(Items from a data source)
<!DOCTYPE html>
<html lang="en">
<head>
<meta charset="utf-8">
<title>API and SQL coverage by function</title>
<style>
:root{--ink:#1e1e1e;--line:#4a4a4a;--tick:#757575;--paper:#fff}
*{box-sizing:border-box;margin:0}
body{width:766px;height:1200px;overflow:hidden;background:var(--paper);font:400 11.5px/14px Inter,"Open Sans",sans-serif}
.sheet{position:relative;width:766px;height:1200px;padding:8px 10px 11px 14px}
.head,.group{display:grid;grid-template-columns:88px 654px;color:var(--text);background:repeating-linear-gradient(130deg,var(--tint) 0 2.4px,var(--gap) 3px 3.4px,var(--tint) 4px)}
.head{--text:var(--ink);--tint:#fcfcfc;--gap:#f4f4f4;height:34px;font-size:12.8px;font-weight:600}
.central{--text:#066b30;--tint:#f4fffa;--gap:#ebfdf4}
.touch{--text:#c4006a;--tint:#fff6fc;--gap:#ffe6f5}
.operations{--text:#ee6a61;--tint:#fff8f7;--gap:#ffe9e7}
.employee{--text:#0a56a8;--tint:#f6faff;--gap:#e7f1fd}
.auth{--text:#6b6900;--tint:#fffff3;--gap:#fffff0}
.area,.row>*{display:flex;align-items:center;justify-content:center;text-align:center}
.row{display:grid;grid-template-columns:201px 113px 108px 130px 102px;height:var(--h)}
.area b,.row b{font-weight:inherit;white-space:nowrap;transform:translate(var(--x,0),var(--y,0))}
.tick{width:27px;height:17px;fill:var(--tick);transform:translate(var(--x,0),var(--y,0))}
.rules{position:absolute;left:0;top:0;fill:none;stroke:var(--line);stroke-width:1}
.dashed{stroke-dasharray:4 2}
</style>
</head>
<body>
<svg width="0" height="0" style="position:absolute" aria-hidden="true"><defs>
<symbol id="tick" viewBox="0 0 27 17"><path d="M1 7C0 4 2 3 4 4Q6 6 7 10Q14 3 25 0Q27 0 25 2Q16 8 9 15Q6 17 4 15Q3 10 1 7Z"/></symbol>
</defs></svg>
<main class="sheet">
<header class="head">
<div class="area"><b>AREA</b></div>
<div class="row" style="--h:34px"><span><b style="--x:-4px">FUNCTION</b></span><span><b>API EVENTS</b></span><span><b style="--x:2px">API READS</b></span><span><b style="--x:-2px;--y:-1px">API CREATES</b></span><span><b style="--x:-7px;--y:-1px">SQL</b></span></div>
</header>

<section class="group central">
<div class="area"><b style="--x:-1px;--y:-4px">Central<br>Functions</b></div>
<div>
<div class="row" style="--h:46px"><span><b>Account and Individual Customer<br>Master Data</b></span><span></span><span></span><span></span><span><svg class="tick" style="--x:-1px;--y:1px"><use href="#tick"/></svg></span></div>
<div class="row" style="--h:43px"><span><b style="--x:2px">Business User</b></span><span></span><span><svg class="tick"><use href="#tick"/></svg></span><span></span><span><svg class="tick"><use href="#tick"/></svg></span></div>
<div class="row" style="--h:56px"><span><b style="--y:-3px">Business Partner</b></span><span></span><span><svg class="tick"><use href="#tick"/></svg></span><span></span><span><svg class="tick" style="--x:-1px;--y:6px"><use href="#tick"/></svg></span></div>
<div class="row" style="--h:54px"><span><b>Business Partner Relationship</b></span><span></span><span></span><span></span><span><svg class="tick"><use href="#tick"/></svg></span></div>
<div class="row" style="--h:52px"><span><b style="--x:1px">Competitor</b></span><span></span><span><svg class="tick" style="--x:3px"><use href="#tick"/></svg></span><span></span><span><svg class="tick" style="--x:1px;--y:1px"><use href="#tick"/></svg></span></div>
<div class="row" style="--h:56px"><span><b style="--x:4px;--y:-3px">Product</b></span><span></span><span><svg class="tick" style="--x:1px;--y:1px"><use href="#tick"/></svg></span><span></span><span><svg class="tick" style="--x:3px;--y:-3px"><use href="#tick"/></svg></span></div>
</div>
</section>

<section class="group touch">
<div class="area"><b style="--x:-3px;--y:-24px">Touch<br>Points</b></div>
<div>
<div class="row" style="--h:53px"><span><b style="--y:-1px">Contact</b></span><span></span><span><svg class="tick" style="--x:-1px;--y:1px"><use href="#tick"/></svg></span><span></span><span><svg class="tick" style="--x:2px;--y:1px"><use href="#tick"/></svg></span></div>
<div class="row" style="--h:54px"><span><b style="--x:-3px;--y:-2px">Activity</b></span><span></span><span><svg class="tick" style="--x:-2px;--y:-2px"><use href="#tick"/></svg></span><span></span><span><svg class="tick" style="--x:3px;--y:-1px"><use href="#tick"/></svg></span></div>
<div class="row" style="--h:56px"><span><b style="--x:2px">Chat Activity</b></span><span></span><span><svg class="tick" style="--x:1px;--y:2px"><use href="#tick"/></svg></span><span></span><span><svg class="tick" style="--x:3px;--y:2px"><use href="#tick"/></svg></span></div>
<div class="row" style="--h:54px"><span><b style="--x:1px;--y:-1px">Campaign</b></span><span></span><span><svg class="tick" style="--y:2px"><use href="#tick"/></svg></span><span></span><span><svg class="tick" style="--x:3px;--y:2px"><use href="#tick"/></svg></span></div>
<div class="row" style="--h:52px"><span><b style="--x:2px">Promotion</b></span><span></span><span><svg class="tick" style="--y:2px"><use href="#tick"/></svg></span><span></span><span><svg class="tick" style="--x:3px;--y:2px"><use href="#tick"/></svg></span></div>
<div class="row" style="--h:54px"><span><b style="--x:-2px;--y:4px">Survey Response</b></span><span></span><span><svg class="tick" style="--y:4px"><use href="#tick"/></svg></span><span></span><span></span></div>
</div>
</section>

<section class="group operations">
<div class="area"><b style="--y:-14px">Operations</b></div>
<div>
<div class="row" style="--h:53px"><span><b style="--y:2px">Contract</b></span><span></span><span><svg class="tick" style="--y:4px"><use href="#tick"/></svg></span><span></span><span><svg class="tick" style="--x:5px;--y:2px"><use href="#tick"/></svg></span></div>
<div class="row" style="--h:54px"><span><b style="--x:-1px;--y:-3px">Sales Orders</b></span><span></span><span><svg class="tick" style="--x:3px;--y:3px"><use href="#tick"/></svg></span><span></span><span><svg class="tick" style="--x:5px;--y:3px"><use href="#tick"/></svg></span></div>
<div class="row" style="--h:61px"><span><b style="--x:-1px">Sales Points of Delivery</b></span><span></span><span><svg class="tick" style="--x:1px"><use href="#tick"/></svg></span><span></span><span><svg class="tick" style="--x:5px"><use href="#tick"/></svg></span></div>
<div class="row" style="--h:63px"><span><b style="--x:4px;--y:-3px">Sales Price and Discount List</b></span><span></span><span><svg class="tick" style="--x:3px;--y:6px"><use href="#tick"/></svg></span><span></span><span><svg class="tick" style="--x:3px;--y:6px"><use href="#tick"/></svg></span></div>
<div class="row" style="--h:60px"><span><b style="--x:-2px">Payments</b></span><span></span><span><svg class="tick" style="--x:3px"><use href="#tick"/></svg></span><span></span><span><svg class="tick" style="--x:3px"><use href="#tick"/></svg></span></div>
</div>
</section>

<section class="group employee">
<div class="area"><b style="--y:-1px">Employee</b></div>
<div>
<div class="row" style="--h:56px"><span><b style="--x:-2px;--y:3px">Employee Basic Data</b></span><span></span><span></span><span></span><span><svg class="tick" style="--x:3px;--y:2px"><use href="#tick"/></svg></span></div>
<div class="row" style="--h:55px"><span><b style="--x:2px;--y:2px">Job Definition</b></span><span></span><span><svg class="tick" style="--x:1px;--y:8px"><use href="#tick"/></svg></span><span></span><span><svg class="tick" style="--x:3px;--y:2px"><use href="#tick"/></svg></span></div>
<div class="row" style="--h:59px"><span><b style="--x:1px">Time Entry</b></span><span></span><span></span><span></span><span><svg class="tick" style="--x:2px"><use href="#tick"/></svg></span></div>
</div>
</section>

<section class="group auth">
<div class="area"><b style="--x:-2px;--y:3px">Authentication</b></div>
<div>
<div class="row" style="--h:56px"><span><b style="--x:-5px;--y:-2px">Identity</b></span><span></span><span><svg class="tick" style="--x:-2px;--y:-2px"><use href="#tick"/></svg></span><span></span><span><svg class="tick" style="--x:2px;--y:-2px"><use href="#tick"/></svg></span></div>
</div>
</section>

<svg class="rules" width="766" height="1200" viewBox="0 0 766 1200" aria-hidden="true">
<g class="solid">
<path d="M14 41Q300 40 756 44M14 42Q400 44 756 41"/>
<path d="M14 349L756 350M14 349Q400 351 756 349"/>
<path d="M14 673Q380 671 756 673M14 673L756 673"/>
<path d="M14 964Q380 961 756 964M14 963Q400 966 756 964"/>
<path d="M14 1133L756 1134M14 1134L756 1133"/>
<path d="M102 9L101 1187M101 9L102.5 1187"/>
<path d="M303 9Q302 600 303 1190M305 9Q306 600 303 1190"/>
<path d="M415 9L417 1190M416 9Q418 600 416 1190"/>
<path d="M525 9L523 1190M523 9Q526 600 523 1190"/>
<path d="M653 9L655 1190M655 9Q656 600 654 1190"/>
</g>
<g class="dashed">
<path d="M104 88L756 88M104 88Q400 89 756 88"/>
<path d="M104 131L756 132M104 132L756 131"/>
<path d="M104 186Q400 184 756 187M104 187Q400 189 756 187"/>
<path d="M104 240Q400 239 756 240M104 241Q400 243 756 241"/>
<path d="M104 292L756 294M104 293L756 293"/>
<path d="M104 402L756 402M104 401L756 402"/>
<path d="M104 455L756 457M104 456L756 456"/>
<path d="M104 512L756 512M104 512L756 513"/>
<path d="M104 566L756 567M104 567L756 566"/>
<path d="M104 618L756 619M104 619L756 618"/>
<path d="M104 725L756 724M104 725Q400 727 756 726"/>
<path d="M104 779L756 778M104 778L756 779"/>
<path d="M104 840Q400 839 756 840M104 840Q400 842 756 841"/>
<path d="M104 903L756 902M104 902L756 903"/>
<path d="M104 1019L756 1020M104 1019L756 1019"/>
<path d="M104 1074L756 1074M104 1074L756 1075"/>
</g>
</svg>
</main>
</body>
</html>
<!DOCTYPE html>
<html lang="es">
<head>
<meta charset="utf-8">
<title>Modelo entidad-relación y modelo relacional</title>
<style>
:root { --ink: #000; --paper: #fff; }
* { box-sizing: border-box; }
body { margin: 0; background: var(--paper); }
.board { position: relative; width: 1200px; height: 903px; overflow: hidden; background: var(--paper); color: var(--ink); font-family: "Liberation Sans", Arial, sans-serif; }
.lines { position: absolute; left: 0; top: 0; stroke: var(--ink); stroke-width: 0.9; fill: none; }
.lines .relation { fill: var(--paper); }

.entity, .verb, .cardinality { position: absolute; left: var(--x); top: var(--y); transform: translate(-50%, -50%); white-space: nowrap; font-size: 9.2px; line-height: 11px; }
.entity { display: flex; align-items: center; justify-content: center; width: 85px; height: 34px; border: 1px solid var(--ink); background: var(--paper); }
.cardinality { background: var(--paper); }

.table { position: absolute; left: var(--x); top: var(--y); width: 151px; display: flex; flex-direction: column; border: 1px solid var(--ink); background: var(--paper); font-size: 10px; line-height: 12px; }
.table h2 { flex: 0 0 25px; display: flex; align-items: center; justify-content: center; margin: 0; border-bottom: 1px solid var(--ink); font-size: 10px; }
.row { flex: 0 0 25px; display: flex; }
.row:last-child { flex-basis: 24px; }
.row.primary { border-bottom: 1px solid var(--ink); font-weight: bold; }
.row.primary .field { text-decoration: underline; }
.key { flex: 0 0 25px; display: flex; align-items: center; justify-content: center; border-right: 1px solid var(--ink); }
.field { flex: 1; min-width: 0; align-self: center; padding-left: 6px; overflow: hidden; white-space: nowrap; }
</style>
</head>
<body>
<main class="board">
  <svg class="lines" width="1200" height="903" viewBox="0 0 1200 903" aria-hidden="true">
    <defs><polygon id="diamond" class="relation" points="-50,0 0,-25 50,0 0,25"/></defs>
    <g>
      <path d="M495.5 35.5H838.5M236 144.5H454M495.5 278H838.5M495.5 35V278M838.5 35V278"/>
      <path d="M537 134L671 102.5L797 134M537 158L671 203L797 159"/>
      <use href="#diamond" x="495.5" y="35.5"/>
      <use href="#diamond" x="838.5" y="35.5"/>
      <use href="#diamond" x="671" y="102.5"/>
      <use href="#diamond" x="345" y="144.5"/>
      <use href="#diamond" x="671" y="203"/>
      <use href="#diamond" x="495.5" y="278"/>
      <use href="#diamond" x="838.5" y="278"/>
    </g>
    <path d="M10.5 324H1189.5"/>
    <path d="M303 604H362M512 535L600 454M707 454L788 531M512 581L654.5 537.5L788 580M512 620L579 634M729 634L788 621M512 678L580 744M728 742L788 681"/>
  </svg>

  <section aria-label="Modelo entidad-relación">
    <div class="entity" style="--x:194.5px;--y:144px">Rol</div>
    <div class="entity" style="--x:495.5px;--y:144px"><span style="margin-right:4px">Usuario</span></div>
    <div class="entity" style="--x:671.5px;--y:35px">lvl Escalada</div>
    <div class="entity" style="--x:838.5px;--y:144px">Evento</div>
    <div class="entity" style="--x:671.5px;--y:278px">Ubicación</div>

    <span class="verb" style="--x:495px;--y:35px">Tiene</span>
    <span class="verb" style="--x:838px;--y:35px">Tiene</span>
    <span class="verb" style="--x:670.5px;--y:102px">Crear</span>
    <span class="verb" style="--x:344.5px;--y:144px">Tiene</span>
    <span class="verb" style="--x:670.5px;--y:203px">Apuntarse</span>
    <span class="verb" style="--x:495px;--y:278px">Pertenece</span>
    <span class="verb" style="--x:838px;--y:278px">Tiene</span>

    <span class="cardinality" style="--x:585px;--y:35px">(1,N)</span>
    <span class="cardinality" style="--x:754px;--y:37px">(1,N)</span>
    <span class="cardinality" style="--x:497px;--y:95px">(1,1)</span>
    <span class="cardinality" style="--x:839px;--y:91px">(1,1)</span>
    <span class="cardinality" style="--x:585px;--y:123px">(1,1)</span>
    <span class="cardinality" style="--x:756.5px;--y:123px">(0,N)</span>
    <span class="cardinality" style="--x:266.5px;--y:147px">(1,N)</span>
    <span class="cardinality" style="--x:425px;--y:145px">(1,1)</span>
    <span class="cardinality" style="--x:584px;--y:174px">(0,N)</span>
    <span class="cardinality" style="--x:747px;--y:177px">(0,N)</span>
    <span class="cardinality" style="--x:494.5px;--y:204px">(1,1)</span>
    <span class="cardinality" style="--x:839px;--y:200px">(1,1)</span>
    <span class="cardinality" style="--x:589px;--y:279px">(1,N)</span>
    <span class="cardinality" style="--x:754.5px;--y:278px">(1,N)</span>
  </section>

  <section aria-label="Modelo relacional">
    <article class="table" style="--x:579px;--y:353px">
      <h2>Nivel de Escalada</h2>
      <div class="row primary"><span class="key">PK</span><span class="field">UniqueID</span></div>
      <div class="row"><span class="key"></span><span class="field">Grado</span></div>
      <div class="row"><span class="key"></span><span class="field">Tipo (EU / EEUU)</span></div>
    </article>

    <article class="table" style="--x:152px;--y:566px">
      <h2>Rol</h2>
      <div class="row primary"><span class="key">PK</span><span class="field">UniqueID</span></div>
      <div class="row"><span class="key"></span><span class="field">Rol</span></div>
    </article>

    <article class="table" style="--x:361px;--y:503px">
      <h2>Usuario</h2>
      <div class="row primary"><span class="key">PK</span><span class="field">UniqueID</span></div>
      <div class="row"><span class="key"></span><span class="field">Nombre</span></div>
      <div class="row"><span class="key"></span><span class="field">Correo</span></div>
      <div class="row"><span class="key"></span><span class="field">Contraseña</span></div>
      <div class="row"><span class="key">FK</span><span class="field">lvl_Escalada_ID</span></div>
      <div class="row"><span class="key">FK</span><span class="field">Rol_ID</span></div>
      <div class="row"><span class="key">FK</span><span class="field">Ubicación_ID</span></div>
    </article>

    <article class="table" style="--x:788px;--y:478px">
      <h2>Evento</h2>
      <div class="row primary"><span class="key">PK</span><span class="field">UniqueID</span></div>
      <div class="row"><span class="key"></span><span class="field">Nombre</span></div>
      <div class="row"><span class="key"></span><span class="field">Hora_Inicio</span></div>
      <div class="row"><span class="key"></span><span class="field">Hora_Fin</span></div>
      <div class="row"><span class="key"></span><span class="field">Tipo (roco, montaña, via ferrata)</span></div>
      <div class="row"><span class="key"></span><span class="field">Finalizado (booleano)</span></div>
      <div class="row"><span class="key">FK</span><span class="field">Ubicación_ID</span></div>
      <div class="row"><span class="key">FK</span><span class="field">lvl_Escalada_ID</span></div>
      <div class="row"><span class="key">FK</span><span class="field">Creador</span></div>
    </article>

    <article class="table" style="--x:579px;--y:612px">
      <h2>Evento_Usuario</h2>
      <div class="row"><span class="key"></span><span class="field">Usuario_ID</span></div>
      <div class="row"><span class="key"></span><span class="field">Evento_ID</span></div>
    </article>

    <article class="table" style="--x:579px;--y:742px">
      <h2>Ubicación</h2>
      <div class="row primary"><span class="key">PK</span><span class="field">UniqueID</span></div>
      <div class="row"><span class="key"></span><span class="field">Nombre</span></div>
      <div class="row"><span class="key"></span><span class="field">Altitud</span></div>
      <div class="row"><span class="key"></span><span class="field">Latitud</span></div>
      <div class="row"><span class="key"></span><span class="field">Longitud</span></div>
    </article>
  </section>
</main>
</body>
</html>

[WHAT THIS TASK INVOLVES]
Using the data above, print exactly the lines from the line that contains "9L655 1190M655 9Q656" through the line that contains "292L756 294M104 293L756", with both included.

[WORKED SOLUTION]
<path d="M653 9L655 1190M655 9Q656 600 654 1190"/>
</g>
<g class="dashed">
<path d="M104 88L756 88M104 88Q400 89 756 88"/>
<path d="M104 131L756 132M104 132L756 131"/>
<path d="M104 186Q400 184 756 187M104 187Q400 189 756 187"/>
<path d="M104 240Q400 239 756 240M104 241Q400 243 756 241"/>
<path d="M104 292L756 294M104 293L756 293"/>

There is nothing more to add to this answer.